Task statement »
Search the data for the word "stroke" and copy every line that contains it.

Record set »
---

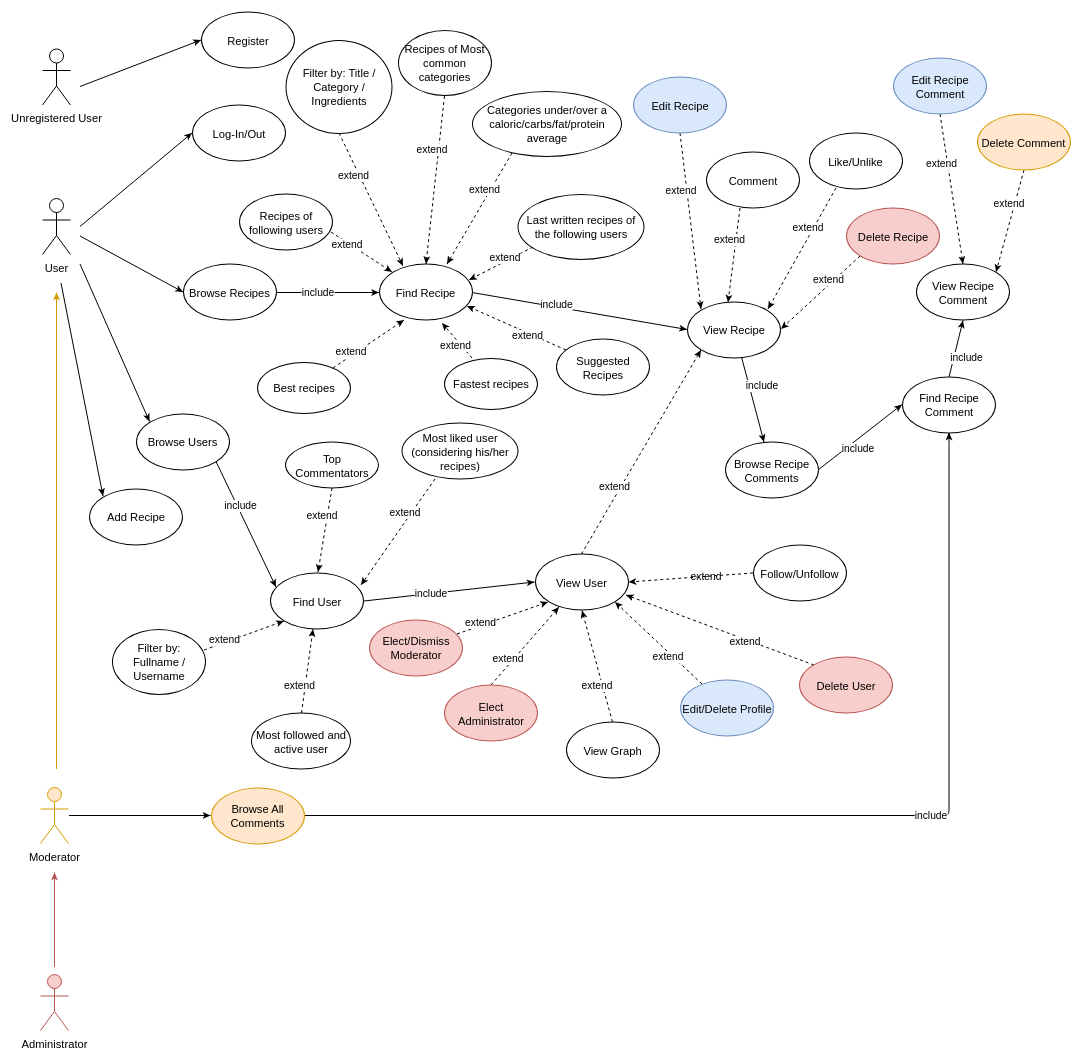
<!DOCTYPE html>
<html lang="en">
<head>
<meta charset="utf-8">
<title>Recipe application use cases</title>
<style>
:root {
  --ink: #000; --paper: #fff;
  --blue-fill: #dae8fc; --blue-line: #6c8ebf;
  --red-fill: #f8cecc; --red-line: #b85450;
  --orange-fill: #ffe6cc; --orange-line: #d79b00;
}
* { box-sizing: border-box; margin: 0; }
body { width: 1082px; height: 1062px; overflow: hidden; background: var(--paper); }
.diagram {
  position: relative; width: 1082px; height: 1062px; overflow: hidden;
  background: var(--paper); color: var(--ink);
  font: 11.2px/14px "Liberation Sans", Arial, sans-serif; text-align: center;
}
.connections { position: absolute; left: 0; top: 0; fill: none; stroke: var(--ink); stroke-width: 1; }
.extends { stroke-dasharray: 3 3; }
.extends path, .includes path { marker-end: url(#arrow); }
.moderator { stroke: var(--orange-line); fill: var(--orange-fill); }
.administrator { stroke: var(--red-line); fill: var(--red-fill); }
.case, .tag, .role { position: absolute; left: var(--x); top: var(--y); transform: translate(-50%, -50%); white-space: nowrap; }
.case {
  display: flex; align-items: center; justify-content: center;
  width: var(--w, 94px); height: var(--h, 57px);
  border: 1px solid var(--ink); border-radius: 50%; background: var(--paper);
}
.blue { background: var(--blue-fill); border-color: var(--blue-line); }
.red { background: var(--red-fill); border-color: var(--red-line); }
.orange { background: var(--orange-fill); border-color: var(--orange-line); }
.tag { background: var(--paper); font-size: 10.3px; line-height: 12px; }
</style>
</head>
<body>
<main class="diagram">
  <svg class="connections" width="1082" height="1062" viewBox="0 0 1082 1062" aria-hidden="true">
    <defs>
      <marker id="arrow" markerUnits="userSpaceOnUse" markerWidth="10" markerHeight="10" refX="8" refY="4" orient="auto"><path d="M0 .5 8 4 0 7.5 2 4Z" fill="#000" stroke="none"/></marker>
      <marker id="arrow-orange" markerUnits="userSpaceOnUse" markerWidth="10" markerHeight="10" refX="8" refY="4" orient="auto"><path d="M0 .5 8 4 0 7.5 2 4Z" fill="#d79b00" stroke="none"/></marker>
      <marker id="arrow-red" markerUnits="userSpaceOnUse" markerWidth="10" markerHeight="10" refX="8" refY="4" orient="auto"><path d="M0 .5 8 4 0 7.5 2 4Z" fill="#b85450" stroke="none"/></marker>
      <g id="actor"><circle cy="7" r="7"/><path d="M0 14V37M-14 21.5H14M0 37-14 56M0 37 14 56"/></g>
    </defs>
    <g class="actors">
      <use href="#actor" x="56.5" y="49"/>
      <use href="#actor" x="56.5" y="198.5"/>
      <use href="#actor" class="moderator" x="54.5" y="787.5"/>
      <use href="#actor" class="administrator" x="54.5" y="974.5"/>
    </g>
    <g class="includes">
      <path d="M80 86.5 201 40"/>
      <path d="M80 226.5 192 133"/>
      <path d="M80 236 183 292"/>
      <path d="M80 264 149.5 421.5"/>
      <path d="M61 283 103 496"/>
      <path d="M276 292.5H379"/>
      <path d="M472 292.5 687 329.5"/>
      <path d="M741.5 357 764 442"/>
      <path d="M818 470 902 404.5"/>
      <path d="M949 377 963 320.5"/>
      <path d="M216 461.5 276 587"/>
      <path d="M364 601 534.5 582"/>
      <path d="M69 815.5H210.5"/>
      <path d="M304 815.5H944Q949 815.5 949 810.5V432.5"/>
    </g>
    <path class="moderator" marker-end="url(#arrow-orange)" d="M56.5 769V292.5"/>
    <path class="administrator" marker-end="url(#arrow-red)" d="M54.5 967V872.5"/>
    <g class="extends">
      <path d="M339 133 403 266"/>
      <path d="M444.5 96 426 264"/>
      <path d="M512 153 447 264"/>
      <path d="M331 232 392 272"/>
      <path d="M533 247 469 280"/>
      <path d="M333 368 404 320"/>
      <path d="M472 358 442 323"/>
      <path d="M566 350 467 306"/>
      <path d="M680 133 701 309"/>
      <path d="M740 208 728 302.5"/>
      <path d="M836 188 768 309"/>
      <path d="M860 256 781 329"/>
      <path d="M940 114 963 264"/>
      <path d="M1024 170 996 272"/>
      <path d="M581.5 554 701 350"/>
      <path d="M332 488 318 572"/>
      <path d="M435 479 361 585"/>
      <path d="M204 650 284 621"/>
      <path d="M301.5 713 313 629"/>
      <path d="M457 634 548 602"/>
      <path d="M491 685 559 607"/>
      <path d="M612.5 722 582 610.5"/>
      <path d="M702 684 615 602"/>
      <path d="M814 665 626 595"/>
      <path d="M753 573 628.5 582"/>
    </g>
  </svg>

  <p class="role" style="--x:56.5px;--y:118px">Unregistered User</p>
  <p class="role" style="--x:56.5px;--y:268px">User</p>
  <p class="role" style="--x:54.5px;--y:857px">Moderator</p>
  <p class="role" style="--x:54.5px;--y:1044px">Administrator</p>

  <div class="case" style="--x:248px;--y:40px">Register</div>
  <div class="case" style="--x:239px;--y:133px">Log-In/Out</div>
  <div class="case" style="--x:339px;--y:86.5px;--w:107px;--h:94px">Filter by: Title /<br>Category /<br>Ingredients</div>
  <div class="case" style="--x:444.5px;--y:63px;--h:66px">Recipes of Most<br>common<br>categories</div>
  <div class="case" style="--x:547px;--y:124px;--w:150px;--h:66px">Categories under/over a<br>caloric/carbs/fat/protein<br>average</div>
  <div class="case" style="--x:286px;--y:222px">Recipes of<br>following users</div>
  <div class="case" style="--x:581px;--y:227px;--w:127px;--h:66px">Last written recipes of<br>the following users</div>
  <div class="case" style="--x:229.5px;--y:292px">Browse Recipes</div>
  <div class="case" style="--x:425.5px;--y:292px">Find Recipe</div>
  <div class="case" style="--x:304px;--y:388px;--h:52px">Best recipes</div>
  <div class="case" style="--x:491px;--y:383.5px;--h:52px">Fastest recipes</div>
  <div class="case" style="--x:603px;--y:367px">Suggested<br>Recipes</div>

  <div class="case blue" style="--x:680px;--y:105px">Edit Recipe</div>
  <div class="case" style="--x:753px;--y:180px">Comment</div>
  <div class="case" style="--x:855.5px;--y:161px">Like/Unlike</div>
  <div class="case red" style="--x:893px;--y:236px">Delete Recipe</div>
  <div class="case" style="--x:734px;--y:329.5px">View Recipe</div>
  <div class="case" style="--x:771.5px;--y:470px">Browse Recipe<br>Comments</div>
  <div class="case blue" style="--x:940px;--y:86px">Edit Recipe<br>Comment</div>
  <div class="case orange" style="--x:1023.5px;--y:142px">Delete Comment</div>
  <div class="case" style="--x:963px;--y:292px">View Recipe<br>Comment</div>
  <div class="case" style="--x:949px;--y:404.5px">Find Recipe<br>Comment</div>

  <div class="case" style="--x:182.5px;--y:441.5px">Browse Users</div>
  <div class="case" style="--x:136px;--y:516.5px">Add Recipe</div>
  <div class="case" style="--x:332px;--y:465px;--h:47px">Top<br>Commentators</div>
  <div class="case" style="--x:460px;--y:451px;--w:117px">Most liked user<br>(considering his/her<br>recipes)</div>
  <div class="case" style="--x:317px;--y:601px">Find User</div>
  <div class="case" style="--x:159px;--y:661.5px;--h:66px">Filter by:<br>Fullname /<br>Username</div>
  <div class="case" style="--x:301px;--y:741px;--w:100px">Most followed and<br>active user</div>
  <div class="case" style="--x:581.5px;--y:582px">View User</div>
  <div class="case" style="--x:799.5px;--y:573px">Follow/Unfollow</div>
  <div class="case red" style="--x:416px;--y:647.5px">Elect/Dismiss<br>Moderator</div>
  <div class="case red" style="--x:491px;--y:713px">Elect<br>Administrator</div>
  <div class="case" style="--x:612.5px;--y:750px">View Graph</div>
  <div class="case blue" style="--x:727px;--y:708px">Edit/Delete Profile</div>
  <div class="case red" style="--x:846px;--y:685px">Delete User</div>
  <div class="case orange" style="--x:257.5px;--y:815.5px">Browse All<br>Comments</div>

  <span class="tag" style="--x:318px;--y:293px">include</span>
  <span class="tag" style="--x:556.5px;--y:305px">include</span>
  <span class="tag" style="--x:762px;--y:386px">include</span>
  <span class="tag" style="--x:858px;--y:449px">include</span>
  <span class="tag" style="--x:966.5px;--y:358px">include</span>
  <span class="tag" style="--x:240.5px;--y:506px">include</span>
  <span class="tag" style="--x:431px;--y:594px">include</span>
  <span class="tag" style="--x:931px;--y:816px">include</span>

  <span class="tag" style="--x:353.5px;--y:176px">extend</span>
  <span class="tag" style="--x:432px;--y:150px">extend</span>
  <span class="tag" style="--x:484.5px;--y:190px">extend</span>
  <span class="tag" style="--x:347px;--y:245px">extend</span>
  <span class="tag" style="--x:505px;--y:258px">extend</span>
  <span class="tag" style="--x:351px;--y:352px">extend</span>
  <span class="tag" style="--x:455.5px;--y:346px">extend</span>
  <span class="tag" style="--x:527.5px;--y:336px">extend</span>
  <span class="tag" style="--x:681px;--y:191px">extend</span>
  <span class="tag" style="--x:729.5px;--y:240px">extend</span>
  <span class="tag" style="--x:808px;--y:228px">extend</span>
  <span class="tag" style="--x:828.5px;--y:280px">extend</span>
  <span class="tag" style="--x:941.5px;--y:164px">extend</span>
  <span class="tag" style="--x:1009px;--y:204px">extend</span>
  <span class="tag" style="--x:614.5px;--y:487px">extend</span>
  <span class="tag" style="--x:322px;--y:516px">extend</span>
  <span class="tag" style="--x:405px;--y:513px">extend</span>
  <span class="tag" style="--x:224.5px;--y:640px">extend</span>
  <span class="tag" style="--x:299.5px;--y:686px">extend</span>
  <span class="tag" style="--x:480.5px;--y:623px">extend</span>
  <span class="tag" style="--x:508px;--y:659px">extend</span>
  <span class="tag" style="--x:597px;--y:686px">extend</span>
  <span class="tag" style="--x:668px;--y:657px">extend</span>
  <span class="tag" style="--x:745px;--y:642px">extend</span>
  <span class="tag" style="--x:706px;--y:577px;background:none">extend</span>
</main>
</body>
</html>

---

Output »
.connections { position: absolute; left: 0; top: 0; fill: none; stroke: var(--ink); stroke-width: 1; }
.extends { stroke-dasharray: 3 3; }
.moderator { stroke: var(--orange-line); fill: var(--orange-fill); }
.administrator { stroke: var(--red-line); fill: var(--red-fill); }
      <marker id="arrow" markerUnits="userSpaceOnUse" markerWidth="10" markerHeight="10" refX="8" refY="4" orient="auto"><path d="M0 .5 8 4 0 7.5 2 4Z" fill="#000" stroke="none"/></marker>
      <marker id="arrow-orange" markerUnits="userSpaceOnUse" markerWidth="10" markerHeight="10" refX="8" refY="4" orient="auto"><path d="M0 .5 8 4 0 7.5 2 4Z" fill="#d79b00" stroke="none"/></marker>
      <marker id="arrow-red" markerUnits="userSpaceOnUse" markerWidth="10" markerHeight="10" refX="8" refY="4" orient="auto"><path d="M0 .5 8 4 0 7.5 2 4Z" fill="#b85450" stroke="none"/></marker>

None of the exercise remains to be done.